Count how many lines below include the string "linecap". Only that number should appear in the reply.

++++ Entries shown

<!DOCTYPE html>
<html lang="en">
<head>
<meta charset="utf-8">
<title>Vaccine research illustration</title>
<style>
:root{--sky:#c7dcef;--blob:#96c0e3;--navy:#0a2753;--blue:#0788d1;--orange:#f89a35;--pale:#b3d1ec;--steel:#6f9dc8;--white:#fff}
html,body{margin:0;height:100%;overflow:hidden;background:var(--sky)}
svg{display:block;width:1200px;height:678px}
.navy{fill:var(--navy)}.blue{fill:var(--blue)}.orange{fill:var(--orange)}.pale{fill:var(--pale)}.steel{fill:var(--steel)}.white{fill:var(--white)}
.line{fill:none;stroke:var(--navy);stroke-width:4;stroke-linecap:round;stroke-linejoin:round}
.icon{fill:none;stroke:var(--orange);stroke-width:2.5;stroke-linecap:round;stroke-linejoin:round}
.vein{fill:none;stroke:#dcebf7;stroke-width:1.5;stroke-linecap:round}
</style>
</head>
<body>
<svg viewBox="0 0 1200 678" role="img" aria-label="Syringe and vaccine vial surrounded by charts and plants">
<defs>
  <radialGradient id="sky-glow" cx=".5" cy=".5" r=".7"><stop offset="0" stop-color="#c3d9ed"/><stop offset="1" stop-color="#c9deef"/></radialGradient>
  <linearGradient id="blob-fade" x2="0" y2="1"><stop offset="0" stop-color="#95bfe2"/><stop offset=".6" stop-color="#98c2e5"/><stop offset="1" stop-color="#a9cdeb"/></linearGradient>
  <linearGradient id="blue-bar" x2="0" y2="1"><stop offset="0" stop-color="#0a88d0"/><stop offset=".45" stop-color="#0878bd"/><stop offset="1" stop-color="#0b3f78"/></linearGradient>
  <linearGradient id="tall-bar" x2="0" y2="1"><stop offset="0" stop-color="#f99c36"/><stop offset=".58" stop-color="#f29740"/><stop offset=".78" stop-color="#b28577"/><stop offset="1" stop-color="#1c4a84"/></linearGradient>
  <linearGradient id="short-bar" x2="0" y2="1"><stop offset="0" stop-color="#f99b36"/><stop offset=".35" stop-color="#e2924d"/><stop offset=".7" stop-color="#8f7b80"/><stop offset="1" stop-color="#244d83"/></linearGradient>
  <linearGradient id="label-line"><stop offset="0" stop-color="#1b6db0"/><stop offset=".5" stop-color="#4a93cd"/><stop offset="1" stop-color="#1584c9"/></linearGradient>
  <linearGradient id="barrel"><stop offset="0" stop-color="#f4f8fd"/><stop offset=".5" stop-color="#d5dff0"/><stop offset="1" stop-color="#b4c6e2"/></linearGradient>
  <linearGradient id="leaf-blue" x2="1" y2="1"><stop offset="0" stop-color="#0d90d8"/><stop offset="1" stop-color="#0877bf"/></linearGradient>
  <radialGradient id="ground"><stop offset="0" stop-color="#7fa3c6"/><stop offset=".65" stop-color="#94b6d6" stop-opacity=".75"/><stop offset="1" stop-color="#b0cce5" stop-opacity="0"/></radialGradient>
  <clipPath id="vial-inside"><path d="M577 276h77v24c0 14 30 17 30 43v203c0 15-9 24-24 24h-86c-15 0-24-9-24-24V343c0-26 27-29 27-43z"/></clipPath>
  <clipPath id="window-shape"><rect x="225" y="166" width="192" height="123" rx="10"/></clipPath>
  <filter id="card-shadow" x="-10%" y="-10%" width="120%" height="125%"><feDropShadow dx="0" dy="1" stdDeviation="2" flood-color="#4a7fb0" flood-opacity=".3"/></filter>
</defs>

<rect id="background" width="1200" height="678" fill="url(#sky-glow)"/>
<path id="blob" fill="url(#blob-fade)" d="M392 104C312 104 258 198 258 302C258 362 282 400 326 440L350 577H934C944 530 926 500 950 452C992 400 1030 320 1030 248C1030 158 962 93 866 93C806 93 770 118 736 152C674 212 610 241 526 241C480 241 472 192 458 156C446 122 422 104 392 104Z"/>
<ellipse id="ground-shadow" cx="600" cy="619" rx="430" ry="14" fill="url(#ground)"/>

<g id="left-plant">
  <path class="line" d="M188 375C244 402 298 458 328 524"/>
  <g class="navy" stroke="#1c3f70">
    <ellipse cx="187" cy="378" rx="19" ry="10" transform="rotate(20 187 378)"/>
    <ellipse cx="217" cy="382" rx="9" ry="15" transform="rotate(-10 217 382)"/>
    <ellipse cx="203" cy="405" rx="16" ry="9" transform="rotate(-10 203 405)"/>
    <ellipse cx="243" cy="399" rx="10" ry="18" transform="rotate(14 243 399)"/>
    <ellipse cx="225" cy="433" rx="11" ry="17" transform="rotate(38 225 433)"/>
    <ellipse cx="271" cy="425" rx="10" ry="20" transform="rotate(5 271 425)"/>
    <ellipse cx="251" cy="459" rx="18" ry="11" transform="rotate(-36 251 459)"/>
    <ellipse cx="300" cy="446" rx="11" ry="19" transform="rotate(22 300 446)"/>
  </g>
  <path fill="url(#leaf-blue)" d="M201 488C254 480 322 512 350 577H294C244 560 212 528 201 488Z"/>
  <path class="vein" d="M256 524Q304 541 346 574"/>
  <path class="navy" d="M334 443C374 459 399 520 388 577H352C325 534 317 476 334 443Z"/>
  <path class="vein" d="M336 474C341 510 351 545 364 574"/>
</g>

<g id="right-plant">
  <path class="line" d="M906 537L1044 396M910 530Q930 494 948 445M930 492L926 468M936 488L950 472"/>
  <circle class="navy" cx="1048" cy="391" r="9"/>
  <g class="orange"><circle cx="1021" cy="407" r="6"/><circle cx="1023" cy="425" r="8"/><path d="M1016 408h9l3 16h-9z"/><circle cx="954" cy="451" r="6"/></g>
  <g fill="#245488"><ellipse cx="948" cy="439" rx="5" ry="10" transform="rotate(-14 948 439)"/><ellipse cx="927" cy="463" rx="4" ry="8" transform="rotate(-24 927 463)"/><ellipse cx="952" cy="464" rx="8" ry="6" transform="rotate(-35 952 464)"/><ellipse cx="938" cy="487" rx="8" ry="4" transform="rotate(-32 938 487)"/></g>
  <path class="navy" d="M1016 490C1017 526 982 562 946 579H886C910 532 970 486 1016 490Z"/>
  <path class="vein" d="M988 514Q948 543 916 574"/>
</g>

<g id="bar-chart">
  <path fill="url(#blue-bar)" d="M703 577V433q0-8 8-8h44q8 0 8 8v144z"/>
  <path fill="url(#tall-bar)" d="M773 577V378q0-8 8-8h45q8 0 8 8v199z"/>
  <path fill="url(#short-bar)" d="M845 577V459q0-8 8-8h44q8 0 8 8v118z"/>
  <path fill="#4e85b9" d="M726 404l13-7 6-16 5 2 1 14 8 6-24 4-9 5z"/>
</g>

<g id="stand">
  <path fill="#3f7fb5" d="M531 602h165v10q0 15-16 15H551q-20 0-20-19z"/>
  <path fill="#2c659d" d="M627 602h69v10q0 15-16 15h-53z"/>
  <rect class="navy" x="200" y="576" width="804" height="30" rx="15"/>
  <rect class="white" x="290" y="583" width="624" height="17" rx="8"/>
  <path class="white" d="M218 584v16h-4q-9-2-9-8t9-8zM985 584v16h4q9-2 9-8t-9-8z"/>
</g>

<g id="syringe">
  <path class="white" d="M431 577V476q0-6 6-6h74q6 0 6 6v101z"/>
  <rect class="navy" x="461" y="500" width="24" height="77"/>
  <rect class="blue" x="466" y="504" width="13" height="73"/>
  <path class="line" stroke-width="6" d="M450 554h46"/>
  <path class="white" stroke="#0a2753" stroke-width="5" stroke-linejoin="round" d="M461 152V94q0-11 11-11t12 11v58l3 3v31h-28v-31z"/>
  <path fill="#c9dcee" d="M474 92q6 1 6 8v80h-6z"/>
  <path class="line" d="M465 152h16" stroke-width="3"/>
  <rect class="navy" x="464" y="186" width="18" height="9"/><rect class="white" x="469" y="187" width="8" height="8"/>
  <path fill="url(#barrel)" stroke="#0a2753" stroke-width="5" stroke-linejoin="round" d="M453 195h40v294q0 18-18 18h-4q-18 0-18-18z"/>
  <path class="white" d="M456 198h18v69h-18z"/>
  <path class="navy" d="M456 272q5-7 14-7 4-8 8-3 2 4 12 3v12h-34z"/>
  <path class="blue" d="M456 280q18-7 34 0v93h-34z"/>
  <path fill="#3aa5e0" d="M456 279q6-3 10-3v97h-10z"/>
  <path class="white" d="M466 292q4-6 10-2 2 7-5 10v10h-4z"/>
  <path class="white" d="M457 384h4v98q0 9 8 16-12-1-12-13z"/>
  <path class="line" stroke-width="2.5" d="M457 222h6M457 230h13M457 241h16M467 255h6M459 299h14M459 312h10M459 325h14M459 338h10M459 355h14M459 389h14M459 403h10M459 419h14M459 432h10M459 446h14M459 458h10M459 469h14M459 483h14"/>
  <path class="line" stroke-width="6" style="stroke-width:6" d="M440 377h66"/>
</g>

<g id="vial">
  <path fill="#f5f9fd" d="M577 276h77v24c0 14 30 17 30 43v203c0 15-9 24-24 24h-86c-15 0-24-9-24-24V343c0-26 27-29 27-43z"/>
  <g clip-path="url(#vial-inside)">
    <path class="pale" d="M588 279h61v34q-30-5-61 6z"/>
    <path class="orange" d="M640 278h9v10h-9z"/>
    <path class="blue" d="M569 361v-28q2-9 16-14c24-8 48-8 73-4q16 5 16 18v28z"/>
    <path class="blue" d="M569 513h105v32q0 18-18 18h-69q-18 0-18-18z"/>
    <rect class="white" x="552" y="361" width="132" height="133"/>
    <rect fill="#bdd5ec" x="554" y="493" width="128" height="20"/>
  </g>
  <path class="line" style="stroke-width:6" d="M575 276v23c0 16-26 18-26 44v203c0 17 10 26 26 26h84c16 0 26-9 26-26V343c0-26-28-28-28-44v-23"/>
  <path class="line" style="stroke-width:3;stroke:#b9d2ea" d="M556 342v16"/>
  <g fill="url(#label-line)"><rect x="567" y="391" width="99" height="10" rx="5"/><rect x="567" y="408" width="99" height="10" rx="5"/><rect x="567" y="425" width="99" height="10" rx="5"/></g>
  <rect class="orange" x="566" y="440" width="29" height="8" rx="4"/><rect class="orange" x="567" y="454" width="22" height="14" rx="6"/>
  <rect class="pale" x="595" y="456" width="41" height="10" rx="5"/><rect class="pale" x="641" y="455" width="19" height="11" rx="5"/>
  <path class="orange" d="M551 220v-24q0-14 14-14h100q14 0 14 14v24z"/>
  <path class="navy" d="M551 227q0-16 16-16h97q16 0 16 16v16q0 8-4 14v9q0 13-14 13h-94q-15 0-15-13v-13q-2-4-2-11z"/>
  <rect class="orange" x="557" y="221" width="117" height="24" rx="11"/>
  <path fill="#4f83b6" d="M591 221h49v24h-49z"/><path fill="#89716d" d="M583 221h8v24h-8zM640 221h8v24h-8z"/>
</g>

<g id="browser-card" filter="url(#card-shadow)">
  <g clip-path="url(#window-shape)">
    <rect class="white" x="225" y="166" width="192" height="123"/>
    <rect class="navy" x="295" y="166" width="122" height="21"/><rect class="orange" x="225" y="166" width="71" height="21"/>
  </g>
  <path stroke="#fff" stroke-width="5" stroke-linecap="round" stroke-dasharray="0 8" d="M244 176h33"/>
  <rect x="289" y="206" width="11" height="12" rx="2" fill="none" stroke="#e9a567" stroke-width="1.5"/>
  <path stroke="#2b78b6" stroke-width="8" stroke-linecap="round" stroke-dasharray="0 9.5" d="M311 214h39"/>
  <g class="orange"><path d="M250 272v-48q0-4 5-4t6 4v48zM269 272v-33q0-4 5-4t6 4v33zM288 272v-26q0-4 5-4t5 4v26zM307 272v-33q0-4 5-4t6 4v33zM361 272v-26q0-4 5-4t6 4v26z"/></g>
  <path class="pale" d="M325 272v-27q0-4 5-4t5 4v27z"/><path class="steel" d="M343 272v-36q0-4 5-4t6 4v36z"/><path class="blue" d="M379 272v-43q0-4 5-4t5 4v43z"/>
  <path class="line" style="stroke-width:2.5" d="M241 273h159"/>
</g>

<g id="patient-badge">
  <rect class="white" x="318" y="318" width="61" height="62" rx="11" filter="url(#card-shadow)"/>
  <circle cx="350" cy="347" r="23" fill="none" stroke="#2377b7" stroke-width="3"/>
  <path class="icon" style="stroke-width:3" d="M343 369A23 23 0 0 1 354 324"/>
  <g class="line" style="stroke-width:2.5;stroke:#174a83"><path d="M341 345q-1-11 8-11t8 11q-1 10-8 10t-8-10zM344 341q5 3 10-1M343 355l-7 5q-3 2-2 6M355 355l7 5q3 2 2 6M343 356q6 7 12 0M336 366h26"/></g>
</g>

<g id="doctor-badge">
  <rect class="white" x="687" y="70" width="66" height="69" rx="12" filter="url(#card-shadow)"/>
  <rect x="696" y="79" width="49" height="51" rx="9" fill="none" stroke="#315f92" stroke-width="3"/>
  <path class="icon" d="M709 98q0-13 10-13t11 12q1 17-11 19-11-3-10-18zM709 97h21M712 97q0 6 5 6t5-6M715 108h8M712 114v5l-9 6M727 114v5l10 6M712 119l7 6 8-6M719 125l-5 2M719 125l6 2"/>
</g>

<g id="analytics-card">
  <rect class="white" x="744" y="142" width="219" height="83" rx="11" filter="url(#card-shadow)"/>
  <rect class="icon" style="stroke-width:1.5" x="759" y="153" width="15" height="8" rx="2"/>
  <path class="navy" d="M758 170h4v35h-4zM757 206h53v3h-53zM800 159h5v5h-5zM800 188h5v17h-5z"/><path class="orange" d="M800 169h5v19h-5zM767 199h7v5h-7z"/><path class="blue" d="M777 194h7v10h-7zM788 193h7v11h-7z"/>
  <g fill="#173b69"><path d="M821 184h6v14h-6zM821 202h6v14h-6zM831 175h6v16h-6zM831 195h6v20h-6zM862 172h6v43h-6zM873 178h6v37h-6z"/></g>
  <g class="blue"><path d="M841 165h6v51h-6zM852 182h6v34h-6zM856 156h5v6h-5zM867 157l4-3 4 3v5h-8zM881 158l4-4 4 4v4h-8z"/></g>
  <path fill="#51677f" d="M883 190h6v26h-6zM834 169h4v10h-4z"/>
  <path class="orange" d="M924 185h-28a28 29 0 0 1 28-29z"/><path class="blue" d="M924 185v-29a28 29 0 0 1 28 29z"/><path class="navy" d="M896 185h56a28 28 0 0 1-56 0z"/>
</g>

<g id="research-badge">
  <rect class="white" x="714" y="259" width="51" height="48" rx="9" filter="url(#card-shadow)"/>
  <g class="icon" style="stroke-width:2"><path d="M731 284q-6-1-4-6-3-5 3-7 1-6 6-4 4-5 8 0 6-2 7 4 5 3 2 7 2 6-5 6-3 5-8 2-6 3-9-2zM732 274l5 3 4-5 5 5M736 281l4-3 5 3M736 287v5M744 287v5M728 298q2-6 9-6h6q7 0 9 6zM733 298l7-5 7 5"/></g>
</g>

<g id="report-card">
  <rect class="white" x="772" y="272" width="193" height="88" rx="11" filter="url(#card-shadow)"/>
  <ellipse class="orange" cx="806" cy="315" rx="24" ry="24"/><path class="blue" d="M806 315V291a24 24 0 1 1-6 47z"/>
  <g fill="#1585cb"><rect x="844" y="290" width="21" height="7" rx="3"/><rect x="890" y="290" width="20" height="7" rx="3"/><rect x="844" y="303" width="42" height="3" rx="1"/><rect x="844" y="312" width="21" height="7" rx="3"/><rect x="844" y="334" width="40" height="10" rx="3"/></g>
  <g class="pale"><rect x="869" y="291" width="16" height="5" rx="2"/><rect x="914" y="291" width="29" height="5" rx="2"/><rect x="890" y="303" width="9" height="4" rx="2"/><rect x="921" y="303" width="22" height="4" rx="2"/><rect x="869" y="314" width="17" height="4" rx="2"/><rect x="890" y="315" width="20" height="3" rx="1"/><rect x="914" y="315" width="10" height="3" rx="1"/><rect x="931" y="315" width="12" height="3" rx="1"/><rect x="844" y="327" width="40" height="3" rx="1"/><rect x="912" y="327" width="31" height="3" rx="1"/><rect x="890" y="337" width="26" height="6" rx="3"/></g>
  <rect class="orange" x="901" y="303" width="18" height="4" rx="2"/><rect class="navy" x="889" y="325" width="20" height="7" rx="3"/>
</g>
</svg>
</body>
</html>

++++++++

* **Solution to this task**
5